What this task involves: The expected output is each line below containing "size", copied in full.

Stored data
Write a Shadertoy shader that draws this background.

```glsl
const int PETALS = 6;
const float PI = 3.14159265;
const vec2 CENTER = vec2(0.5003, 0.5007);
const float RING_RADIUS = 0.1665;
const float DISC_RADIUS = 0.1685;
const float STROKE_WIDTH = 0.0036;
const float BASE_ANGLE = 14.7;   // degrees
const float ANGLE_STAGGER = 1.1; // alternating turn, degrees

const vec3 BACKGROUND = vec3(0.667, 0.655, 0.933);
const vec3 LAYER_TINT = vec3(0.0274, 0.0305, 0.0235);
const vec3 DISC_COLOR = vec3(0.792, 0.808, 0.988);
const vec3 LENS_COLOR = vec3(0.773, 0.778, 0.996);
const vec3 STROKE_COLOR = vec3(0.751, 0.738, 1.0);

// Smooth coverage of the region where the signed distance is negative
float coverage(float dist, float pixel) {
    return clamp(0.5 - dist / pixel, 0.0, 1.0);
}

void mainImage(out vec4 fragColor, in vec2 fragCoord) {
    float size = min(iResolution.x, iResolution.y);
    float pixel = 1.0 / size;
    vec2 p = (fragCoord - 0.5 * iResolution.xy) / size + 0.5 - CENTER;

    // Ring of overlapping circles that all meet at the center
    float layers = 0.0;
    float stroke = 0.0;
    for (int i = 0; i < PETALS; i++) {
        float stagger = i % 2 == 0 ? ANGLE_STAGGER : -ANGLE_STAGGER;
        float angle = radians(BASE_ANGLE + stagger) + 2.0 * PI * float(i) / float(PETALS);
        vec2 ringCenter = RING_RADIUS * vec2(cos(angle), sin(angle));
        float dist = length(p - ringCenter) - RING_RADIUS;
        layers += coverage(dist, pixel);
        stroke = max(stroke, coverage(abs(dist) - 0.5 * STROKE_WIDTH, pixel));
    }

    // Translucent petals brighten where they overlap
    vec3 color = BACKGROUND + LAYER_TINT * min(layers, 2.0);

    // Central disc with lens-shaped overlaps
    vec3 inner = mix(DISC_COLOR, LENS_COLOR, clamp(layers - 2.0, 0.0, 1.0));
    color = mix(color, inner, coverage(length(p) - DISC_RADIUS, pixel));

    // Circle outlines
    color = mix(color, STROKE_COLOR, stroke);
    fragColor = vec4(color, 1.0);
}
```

* * *

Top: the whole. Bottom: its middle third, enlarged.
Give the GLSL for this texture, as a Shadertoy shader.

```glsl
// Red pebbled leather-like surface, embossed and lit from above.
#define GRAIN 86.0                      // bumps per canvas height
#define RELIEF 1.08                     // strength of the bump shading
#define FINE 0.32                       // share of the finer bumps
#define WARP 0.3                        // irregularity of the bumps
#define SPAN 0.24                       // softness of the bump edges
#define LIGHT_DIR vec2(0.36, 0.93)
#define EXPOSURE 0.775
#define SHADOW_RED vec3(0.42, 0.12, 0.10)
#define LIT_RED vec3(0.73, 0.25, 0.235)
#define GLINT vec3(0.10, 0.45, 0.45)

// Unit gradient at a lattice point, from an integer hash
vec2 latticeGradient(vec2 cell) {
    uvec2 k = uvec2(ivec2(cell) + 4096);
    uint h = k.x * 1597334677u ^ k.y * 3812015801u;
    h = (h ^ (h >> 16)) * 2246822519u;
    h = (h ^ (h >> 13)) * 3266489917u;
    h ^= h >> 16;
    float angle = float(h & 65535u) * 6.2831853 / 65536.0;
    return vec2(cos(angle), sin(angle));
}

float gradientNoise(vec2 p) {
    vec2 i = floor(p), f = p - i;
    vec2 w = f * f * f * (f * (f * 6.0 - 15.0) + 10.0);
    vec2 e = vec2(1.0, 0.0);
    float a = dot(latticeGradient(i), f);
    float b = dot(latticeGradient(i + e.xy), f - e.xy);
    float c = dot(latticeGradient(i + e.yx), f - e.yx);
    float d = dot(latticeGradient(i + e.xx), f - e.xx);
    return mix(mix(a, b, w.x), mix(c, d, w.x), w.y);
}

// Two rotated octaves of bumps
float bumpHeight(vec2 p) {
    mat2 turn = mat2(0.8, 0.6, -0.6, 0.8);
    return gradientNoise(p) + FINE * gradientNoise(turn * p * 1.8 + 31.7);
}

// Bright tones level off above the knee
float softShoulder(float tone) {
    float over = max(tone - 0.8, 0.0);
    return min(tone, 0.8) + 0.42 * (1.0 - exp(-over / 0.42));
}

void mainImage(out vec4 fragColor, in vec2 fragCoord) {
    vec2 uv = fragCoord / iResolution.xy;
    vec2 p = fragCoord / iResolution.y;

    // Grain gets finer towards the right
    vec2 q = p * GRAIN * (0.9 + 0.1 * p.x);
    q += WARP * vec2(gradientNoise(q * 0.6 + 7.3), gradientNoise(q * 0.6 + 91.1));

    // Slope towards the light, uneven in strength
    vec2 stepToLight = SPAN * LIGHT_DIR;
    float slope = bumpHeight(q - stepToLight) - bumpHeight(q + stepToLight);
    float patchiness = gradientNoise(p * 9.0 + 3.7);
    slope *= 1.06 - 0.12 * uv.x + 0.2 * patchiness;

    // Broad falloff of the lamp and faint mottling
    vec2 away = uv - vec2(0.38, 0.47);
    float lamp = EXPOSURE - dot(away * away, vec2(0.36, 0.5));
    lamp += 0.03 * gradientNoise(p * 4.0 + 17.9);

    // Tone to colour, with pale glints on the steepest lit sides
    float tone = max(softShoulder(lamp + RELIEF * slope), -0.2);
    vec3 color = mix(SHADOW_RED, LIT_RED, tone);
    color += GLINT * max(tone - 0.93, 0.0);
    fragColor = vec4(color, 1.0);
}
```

The answer:
    float size = min(iResolution.x, iResolution.y);
    float pixel = 1.0 / size;
    vec2 p = (fragCoord - 0.5 * iResolution.xy) / size + 0.5 - CENTER;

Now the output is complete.